══ GIVEN DATA

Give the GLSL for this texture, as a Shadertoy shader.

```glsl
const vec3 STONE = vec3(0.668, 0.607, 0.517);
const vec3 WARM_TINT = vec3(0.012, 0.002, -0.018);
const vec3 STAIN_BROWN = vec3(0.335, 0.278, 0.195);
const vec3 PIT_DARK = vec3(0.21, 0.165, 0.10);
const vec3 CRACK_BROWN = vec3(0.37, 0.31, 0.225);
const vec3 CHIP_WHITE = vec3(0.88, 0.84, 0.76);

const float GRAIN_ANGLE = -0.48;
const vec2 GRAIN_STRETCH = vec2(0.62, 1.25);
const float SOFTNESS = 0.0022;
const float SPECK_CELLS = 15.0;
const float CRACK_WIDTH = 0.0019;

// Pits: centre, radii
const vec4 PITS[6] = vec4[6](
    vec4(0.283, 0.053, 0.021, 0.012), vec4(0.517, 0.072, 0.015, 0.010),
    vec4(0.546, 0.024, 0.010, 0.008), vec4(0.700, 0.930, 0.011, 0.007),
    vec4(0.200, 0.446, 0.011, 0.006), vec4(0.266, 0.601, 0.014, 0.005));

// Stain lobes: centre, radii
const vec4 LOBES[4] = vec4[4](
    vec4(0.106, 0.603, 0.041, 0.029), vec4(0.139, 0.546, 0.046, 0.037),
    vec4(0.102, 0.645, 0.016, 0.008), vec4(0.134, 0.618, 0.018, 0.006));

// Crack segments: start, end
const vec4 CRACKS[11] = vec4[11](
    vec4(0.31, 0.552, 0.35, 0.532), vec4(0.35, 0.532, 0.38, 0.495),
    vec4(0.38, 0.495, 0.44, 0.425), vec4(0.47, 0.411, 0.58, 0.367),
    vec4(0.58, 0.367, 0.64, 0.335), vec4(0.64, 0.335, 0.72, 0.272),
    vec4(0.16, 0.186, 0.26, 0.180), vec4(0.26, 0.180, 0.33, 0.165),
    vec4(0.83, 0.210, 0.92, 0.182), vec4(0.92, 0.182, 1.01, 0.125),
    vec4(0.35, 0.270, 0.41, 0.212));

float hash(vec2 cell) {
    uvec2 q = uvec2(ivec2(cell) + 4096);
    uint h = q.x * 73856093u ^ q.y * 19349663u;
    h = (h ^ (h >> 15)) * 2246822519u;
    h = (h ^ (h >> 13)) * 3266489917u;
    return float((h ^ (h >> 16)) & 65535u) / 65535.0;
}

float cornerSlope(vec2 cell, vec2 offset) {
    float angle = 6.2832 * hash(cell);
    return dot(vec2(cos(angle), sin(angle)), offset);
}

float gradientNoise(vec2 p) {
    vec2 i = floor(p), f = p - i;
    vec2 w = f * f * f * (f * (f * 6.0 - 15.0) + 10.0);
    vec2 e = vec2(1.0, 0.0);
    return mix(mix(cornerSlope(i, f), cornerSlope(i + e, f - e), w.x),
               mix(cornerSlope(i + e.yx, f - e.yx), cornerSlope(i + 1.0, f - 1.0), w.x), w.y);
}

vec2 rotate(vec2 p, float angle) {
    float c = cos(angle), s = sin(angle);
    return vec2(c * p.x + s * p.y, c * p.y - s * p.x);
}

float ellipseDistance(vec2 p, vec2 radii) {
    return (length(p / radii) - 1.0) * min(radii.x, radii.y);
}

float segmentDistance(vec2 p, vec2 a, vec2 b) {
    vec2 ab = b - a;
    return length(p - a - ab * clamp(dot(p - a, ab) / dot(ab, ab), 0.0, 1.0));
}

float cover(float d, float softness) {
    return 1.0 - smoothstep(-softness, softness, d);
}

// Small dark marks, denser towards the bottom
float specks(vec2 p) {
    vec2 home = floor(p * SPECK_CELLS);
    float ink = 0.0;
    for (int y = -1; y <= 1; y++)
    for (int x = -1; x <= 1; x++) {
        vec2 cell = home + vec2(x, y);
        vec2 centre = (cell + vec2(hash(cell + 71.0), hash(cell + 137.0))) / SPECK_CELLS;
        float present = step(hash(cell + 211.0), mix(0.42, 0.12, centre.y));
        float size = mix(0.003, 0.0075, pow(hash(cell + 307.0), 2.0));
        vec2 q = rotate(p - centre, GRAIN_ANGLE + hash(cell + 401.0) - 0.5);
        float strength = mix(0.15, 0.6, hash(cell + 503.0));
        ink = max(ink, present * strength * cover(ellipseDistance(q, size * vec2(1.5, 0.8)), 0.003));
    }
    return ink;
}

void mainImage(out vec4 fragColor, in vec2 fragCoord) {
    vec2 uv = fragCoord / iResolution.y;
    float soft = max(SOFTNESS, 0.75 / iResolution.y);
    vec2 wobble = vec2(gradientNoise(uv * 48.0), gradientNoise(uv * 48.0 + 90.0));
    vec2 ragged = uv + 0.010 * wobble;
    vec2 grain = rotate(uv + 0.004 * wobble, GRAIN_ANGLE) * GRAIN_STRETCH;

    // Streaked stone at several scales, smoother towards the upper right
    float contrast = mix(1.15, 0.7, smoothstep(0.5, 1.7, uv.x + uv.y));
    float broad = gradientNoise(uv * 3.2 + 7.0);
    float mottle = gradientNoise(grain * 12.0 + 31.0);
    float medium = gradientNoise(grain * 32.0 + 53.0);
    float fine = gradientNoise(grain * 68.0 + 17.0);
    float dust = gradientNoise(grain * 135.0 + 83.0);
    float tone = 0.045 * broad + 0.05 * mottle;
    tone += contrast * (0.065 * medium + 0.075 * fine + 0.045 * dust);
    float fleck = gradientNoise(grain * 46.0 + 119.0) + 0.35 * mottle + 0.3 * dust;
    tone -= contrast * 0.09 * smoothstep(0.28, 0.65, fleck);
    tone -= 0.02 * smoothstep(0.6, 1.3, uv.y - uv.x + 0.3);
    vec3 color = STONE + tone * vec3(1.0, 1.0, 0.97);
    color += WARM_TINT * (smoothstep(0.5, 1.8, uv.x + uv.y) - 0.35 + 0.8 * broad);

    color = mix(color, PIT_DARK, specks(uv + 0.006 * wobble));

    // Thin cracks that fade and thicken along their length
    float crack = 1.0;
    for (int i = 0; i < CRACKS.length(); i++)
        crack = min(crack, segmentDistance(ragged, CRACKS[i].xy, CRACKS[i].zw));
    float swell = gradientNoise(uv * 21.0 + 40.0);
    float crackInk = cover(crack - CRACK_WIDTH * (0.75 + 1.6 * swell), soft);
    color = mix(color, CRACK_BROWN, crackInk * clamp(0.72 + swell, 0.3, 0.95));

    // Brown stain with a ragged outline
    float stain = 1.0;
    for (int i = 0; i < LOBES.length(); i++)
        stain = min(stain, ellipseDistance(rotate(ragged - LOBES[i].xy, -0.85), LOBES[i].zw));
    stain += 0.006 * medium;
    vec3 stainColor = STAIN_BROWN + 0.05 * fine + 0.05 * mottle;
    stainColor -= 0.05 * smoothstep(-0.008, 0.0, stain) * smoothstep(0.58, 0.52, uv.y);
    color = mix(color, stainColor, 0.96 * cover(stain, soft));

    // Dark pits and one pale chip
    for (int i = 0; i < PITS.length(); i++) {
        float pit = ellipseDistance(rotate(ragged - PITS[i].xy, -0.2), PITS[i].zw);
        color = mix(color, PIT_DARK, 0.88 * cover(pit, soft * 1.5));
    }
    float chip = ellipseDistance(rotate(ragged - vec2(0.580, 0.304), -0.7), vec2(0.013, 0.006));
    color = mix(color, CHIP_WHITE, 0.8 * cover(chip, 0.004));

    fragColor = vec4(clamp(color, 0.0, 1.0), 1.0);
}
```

════

**TO DO**
Copy every record exactly.

**SOLUTION**
Give the GLSL for this texture, as a Shadertoy shader.

```glsl
const vec3 STONE = vec3(0.668, 0.607, 0.517);
const vec3 WARM_TINT = vec3(0.012, 0.002, -0.018);
const vec3 STAIN_BROWN = vec3(0.335, 0.278, 0.195);
const vec3 PIT_DARK = vec3(0.21, 0.165, 0.10);
const vec3 CRACK_BROWN = vec3(0.37, 0.31, 0.225);
const vec3 CHIP_WHITE = vec3(0.88, 0.84, 0.76);

const float GRAIN_ANGLE = -0.48;
const vec2 GRAIN_STRETCH = vec2(0.62, 1.25);
const float SOFTNESS = 0.0022;
const float SPECK_CELLS = 15.0;
const float CRACK_WIDTH = 0.0019;

// Pits: centre, radii
const vec4 PITS[6] = vec4[6](
    vec4(0.283, 0.053, 0.021, 0.012), vec4(0.517, 0.072, 0.015, 0.010),
    vec4(0.546, 0.024, 0.010, 0.008), vec4(0.700, 0.930, 0.011, 0.007),
    vec4(0.200, 0.446, 0.011, 0.006), vec4(0.266, 0.601, 0.014, 0.005));

// Stain lobes: centre, radii
const vec4 LOBES[4] = vec4[4](
    vec4(0.106, 0.603, 0.041, 0.029), vec4(0.139, 0.546, 0.046, 0.037),
    vec4(0.102, 0.645, 0.016, 0.008), vec4(0.134, 0.618, 0.018, 0.006));

// Crack segments: start, end
const vec4 CRACKS[11] = vec4[11](
    vec4(0.31, 0.552, 0.35, 0.532), vec4(0.35, 0.532, 0.38, 0.495),
    vec4(0.38, 0.495, 0.44, 0.425), vec4(0.47, 0.411, 0.58, 0.367),
    vec4(0.58, 0.367, 0.64, 0.335), vec4(0.64, 0.335, 0.72, 0.272),
    vec4(0.16, 0.186, 0.26, 0.180), vec4(0.26, 0.180, 0.33, 0.165),
    vec4(0.83, 0.210, 0.92, 0.182), vec4(0.92, 0.182, 1.01, 0.125),
    vec4(0.35, 0.270, 0.41, 0.212));

float hash(vec2 cell) {
    uvec2 q = uvec2(ivec2(cell) + 4096);
    uint h = q.x * 73856093u ^ q.y * 19349663u;
    h = (h ^ (h >> 15)) * 2246822519u;
    h = (h ^ (h >> 13)) * 3266489917u;
    return float((h ^ (h >> 16)) & 65535u) / 65535.0;
}

float cornerSlope(vec2 cell, vec2 offset) {
    float angle = 6.2832 * hash(cell);
    return dot(vec2(cos(angle), sin(angle)), offset);
}

float gradientNoise(vec2 p) {
    vec2 i = floor(p), f = p - i;
    vec2 w = f * f * f * (f * (f * 6.0 - 15.0) + 10.0);
    vec2 e = vec2(1.0, 0.0);
    return mix(mix(cornerSlope(i, f), cornerSlope(i + e, f - e), w.x),
               mix(cornerSlope(i + e.yx, f - e.yx), cornerSlope(i + 1.0, f - 1.0), w.x), w.y);
}

vec2 rotate(vec2 p, float angle) {
    float c = cos(angle), s = sin(angle);
    return vec2(c * p.x + s * p.y, c * p.y - s * p.x);
}

float ellipseDistance(vec2 p, vec2 radii) {
    return (length(p / radii) - 1.0) * min(radii.x, radii.y);
}

float segmentDistance(vec2 p, vec2 a, vec2 b) {
    vec2 ab = b - a;
    return length(p - a - ab * clamp(dot(p - a, ab) / dot(ab, ab), 0.0, 1.0));
}

float cover(float d, float softness) {
    return 1.0 - smoothstep(-softness, softness, d);
}

// Small dark marks, denser towards the bottom
float specks(vec2 p) {
    vec2 home = floor(p * SPECK_CELLS);
    float ink = 0.0;
    for (int y = -1; y <= 1; y++)
    for (int x = -1; x <= 1; x++) {
        vec2 cell = home + vec2(x, y);
        vec2 centre = (cell + vec2(hash(cell + 71.0), hash(cell + 137.0))) / SPECK_CELLS;
        float present = step(hash(cell + 211.0), mix(0.42, 0.12, centre.y));
        float size = mix(0.003, 0.0075, pow(hash(cell + 307.0), 2.0));
        vec2 q = rotate(p - centre, GRAIN_ANGLE + hash(cell + 401.0) - 0.5);
        float strength = mix(0.15, 0.6, hash(cell + 503.0));
        ink = max(ink, present * strength * cover(ellipseDistance(q, size * vec2(1.5, 0.8)), 0.003));
    }
    return ink;
}

void mainImage(out vec4 fragColor, in vec2 fragCoord) {
    vec2 uv = fragCoord / iResolution.y;
    float soft = max(SOFTNESS, 0.75 / iResolution.y);
    vec2 wobble = vec2(gradientNoise(uv * 48.0), gradientNoise(uv * 48.0 + 90.0));
    vec2 ragged = uv + 0.010 * wobble;
    vec2 grain = rotate(uv + 0.004 * wobble, GRAIN_ANGLE) * GRAIN_STRETCH;

    // Streaked stone at several scales, smoother towards the upper right
    float contrast = mix(1.15, 0.7, smoothstep(0.5, 1.7, uv.x + uv.y));
    float broad = gradientNoise(uv * 3.2 + 7.0);
    float mottle = gradientNoise(grain * 12.0 + 31.0);
    float medium = gradientNoise(grain * 32.0 + 53.0);
    float fine = gradientNoise(grain * 68.0 + 17.0);
    float dust = gradientNoise(grain * 135.0 + 83.0);
    float tone = 0.045 * broad + 0.05 * mottle;
    tone += contrast * (0.065 * medium + 0.075 * fine + 0.045 * dust);
    float fleck = gradientNoise(grain * 46.0 + 119.0) + 0.35 * mottle + 0.3 * dust;
    tone -= contrast * 0.09 * smoothstep(0.28, 0.65, fleck);
    tone -= 0.02 * smoothstep(0.6, 1.3, uv.y - uv.x + 0.3);
    vec3 color = STONE + tone * vec3(1.0, 1.0, 0.97);
    color += WARM_TINT * (smoothstep(0.5, 1.8, uv.x + uv.y) - 0.35 + 0.8 * broad);

    color = mix(color, PIT_DARK, specks(uv + 0.006 * wobble));

    // Thin cracks that fade and thicken along their length
    float crack = 1.0;
    for (int i = 0; i < CRACKS.length(); i++)
        crack = min(crack, segmentDistance(ragged, CRACKS[i].xy, CRACKS[i].zw));
    float swell = gradientNoise(uv * 21.0 + 40.0);
    float crackInk = cover(crack - CRACK_WIDTH * (0.75 + 1.6 * swell), soft);
    color = mix(color, CRACK_BROWN, crackInk * clamp(0.72 + swell, 0.3, 0.95));

    // Brown stain with a ragged outline
    float stain = 1.0;
    for (int i = 0; i < LOBES.length(); i++)
        stain = min(stain, ellipseDistance(rotate(ragged - LOBES[i].xy, -0.85), LOBES[i].zw));
    stain += 0.006 * medium;
    vec3 stainColor = STAIN_BROWN + 0.05 * fine + 0.05 * mottle;
    stainColor -= 0.05 * smoothstep(-0.008, 0.0, stain) * smoothstep(0.58, 0.52, uv.y);
    color = mix(color, stainColor, 0.96 * cover(stain, soft));

    // Dark pits and one pale chip
    for (int i = 0; i < PITS.length(); i++) {
        float pit = ellipseDistance(rotate(ragged - PITS[i].xy, -0.2), PITS[i].zw);
        color = mix(color, PIT_DARK, 0.88 * cover(pit, soft * 1.5));
    }
    float chip = ellipseDistance(rotate(ragged - vec2(0.580, 0.304), -0.7), vec2(0.013, 0.006));
    color = mix(color, CHIP_WHITE, 0.8 * cover(chip, 0.004));

    fragColor = vec4(clamp(color, 0.0, 1.0), 1.0);
}
```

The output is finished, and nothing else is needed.